Video

Video Natural Gas Export Plan Divides Maryland Town

A U.S. power company that has been importing natural gas now wants to export it. If approved, its plant in Lusby, Maryland, would likely be the first terminal on the United States East Coast to export liquefied natural gas from American pipelines. While some residents welcome the move because it will create jobs, others oppose it, saying the expansion could be a safety and environmental hazard. VOA’s Deborah Block examines the controversy.
Video

Video Difficult Tactical Battle Ahead Against IS Militants in Syria

The U.S. president has ordered the military to intensify its fight against the Islamic State, including in Syria. But how does the military conduct air strikes in a country that is not a U.S. ally? VOA correspondent Carla Babb reports from the Pentagon.
Video

Video Iran, World Powers Seek Progress in Nuclear Talks
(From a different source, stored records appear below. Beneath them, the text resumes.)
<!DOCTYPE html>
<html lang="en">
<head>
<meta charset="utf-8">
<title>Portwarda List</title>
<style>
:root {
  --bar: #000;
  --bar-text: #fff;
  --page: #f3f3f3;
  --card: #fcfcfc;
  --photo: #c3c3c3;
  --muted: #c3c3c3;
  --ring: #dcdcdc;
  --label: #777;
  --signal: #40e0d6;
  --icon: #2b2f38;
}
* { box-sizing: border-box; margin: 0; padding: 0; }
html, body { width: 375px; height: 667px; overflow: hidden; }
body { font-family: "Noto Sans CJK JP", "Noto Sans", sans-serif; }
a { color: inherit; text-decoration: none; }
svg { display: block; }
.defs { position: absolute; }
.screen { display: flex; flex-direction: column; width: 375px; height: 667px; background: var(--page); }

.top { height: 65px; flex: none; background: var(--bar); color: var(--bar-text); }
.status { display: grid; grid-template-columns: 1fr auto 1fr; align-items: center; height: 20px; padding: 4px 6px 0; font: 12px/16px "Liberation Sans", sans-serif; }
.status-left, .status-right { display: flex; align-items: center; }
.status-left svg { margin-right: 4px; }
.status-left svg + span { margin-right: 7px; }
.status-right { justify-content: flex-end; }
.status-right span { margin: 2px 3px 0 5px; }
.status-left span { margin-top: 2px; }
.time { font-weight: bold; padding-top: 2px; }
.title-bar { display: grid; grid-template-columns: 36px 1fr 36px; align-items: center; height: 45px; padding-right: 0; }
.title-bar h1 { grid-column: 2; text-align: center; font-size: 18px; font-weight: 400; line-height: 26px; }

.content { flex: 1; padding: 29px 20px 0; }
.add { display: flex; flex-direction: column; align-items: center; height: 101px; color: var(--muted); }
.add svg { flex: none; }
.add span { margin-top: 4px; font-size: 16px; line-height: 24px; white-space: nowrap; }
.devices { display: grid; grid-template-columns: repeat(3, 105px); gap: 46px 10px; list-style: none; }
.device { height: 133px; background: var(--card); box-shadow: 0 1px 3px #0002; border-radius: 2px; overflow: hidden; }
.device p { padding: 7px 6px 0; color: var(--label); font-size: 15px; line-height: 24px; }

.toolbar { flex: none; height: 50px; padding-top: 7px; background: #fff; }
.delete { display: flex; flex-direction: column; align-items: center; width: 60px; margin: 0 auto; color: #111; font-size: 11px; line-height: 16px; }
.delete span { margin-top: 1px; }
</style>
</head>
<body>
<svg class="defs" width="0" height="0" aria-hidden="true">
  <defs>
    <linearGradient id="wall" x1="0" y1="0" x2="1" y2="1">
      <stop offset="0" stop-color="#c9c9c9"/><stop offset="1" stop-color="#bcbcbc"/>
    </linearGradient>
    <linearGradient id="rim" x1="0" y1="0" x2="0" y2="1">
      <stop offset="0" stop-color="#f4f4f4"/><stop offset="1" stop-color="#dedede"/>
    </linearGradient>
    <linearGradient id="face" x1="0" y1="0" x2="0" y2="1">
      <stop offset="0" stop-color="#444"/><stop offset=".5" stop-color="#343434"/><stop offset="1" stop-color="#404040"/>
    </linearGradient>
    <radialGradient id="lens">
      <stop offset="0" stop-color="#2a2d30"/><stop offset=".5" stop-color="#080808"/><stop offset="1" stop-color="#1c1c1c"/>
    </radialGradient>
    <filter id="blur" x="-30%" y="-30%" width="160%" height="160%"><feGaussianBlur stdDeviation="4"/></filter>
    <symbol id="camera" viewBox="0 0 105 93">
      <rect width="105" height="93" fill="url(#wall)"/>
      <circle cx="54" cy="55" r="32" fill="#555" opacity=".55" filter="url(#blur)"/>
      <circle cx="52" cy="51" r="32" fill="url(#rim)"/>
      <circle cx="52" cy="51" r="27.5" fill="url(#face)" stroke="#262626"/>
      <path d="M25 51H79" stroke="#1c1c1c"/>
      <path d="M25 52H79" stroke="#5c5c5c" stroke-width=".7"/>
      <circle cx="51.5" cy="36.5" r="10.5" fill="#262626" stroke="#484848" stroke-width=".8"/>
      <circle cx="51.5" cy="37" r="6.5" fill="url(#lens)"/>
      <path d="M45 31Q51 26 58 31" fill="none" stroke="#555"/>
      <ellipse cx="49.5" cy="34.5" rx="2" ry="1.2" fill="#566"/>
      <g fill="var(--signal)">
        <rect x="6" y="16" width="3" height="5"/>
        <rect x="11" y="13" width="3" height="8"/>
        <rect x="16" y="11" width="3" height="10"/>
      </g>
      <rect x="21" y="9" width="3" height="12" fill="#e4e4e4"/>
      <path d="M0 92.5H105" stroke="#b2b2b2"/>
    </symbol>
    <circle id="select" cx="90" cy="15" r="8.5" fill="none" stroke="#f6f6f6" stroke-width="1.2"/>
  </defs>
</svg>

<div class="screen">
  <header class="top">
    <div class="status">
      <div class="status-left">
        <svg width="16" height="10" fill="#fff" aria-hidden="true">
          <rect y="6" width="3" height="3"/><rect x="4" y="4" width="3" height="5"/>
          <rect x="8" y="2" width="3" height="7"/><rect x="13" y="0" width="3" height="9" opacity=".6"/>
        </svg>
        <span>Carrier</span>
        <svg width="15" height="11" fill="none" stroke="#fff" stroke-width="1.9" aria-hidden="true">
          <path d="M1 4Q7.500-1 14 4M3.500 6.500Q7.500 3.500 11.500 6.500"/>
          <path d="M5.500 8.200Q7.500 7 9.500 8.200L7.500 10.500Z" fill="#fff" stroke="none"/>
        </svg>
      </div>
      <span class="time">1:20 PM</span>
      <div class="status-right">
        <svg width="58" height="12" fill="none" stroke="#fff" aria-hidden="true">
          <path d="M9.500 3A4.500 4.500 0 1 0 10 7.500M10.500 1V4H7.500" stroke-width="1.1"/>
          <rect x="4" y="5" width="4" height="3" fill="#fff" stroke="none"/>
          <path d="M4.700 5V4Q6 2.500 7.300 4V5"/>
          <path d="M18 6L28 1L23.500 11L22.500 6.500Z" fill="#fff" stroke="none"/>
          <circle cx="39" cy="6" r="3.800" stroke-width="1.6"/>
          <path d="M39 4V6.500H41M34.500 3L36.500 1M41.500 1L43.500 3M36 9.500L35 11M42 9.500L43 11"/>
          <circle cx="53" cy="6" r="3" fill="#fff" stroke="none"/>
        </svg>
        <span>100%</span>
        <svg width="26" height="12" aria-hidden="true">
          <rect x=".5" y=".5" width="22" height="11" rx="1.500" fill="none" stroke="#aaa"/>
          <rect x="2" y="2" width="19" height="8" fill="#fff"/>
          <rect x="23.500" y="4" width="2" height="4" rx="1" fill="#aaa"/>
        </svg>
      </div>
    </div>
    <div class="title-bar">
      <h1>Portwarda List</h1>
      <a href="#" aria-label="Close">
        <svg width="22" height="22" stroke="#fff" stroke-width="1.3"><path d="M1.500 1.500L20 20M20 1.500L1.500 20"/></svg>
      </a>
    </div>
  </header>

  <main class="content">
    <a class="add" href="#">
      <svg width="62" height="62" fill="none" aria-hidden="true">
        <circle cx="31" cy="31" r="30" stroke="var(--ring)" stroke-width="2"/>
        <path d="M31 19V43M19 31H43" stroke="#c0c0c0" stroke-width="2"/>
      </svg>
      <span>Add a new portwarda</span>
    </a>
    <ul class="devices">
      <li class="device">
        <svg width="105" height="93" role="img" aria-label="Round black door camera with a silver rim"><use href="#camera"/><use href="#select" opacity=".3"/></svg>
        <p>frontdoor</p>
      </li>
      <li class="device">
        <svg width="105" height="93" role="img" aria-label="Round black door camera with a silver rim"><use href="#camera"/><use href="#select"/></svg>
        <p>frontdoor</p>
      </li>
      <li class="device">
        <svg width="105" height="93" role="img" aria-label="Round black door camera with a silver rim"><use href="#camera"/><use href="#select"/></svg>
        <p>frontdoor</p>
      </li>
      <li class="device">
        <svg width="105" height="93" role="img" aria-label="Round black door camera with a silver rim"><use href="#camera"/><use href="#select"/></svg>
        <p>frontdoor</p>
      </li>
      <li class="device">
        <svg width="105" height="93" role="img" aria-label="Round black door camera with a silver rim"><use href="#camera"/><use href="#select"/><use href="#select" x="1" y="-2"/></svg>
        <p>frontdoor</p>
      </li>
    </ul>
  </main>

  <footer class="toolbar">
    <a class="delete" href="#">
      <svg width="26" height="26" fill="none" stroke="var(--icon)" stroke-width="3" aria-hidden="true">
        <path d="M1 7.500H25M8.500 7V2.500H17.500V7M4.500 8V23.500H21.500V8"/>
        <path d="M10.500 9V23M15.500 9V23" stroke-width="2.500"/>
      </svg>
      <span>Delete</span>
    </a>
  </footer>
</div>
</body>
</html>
Iran and the five permanent members of the U.N. Security Council plus Germany, known as the P5 + 1, have started a new round of talks on Iran's nuclear program. VOA State Department correspondent Pam Dockins reports that as the negotiations take place in New York, a U.S. envoy is questioning Iran's commitment to peaceful nuclear activity.
Video

Video Migrants Caught in No-Man's Land Called Calais

The deaths of hundreds of migrants in the Mediterranean this week has only recast the spotlight on the perils of reaching Europe. And for those forunate enough to reach a place like Calais, France, only find that their problems aren't over. Lisa Bryant has the story.
Video

Video Westgate Siege Anniversary Brings Back Painful Memories

One year after it happened, the survivors of the terror attack on Nairobi's Westgate Shopping Mall still cannot shake the images of that tragic incident. For VOA, Mohammed Yusuf tells the story of victims still waiting for the answer to the question 'how could this happen?'
Video

Video Whaling Summit Votes to Uphold Ban on Japan Whale Hunt

The International Whaling Commission, meeting in Slovenia, has voted to uphold a court ruling banning Japan from hunting whales in the Antarctic Ocean. Conservationists hailed the ruling as a victory, but Tokyo says it will submit revised plans for a whale hunt in 2015. Henry Ridgwell reports from London.
Video

Video A Dinosaur Fit for Land and Water

Residents and tourists in Washington D.C. can now examine a life-size replica of an unusual dinosaur that lived almost a hundred million years ago in northern Africa. Scientists say studying the behemoth named Spinosaurus helps them better understand how some prehistoric animals adapted to life on land and in water. The Spinosaurus replica is on display at the National Geographic museum. VOA’s George Putic has more.
Colonel Steve ‘Spiros’ Pisanos left Greece and came to the U.S. to learn to fly. He flew fighters for the Allies in World War II, narrowly escaping death multiple times.Colonel Steve ‘Spiros’ Pisanos left Greece and came to the U.S. to learn to fly. He flew fighters for the Allies in World War II, narrowly escaping death multiple times.

AppleAndroid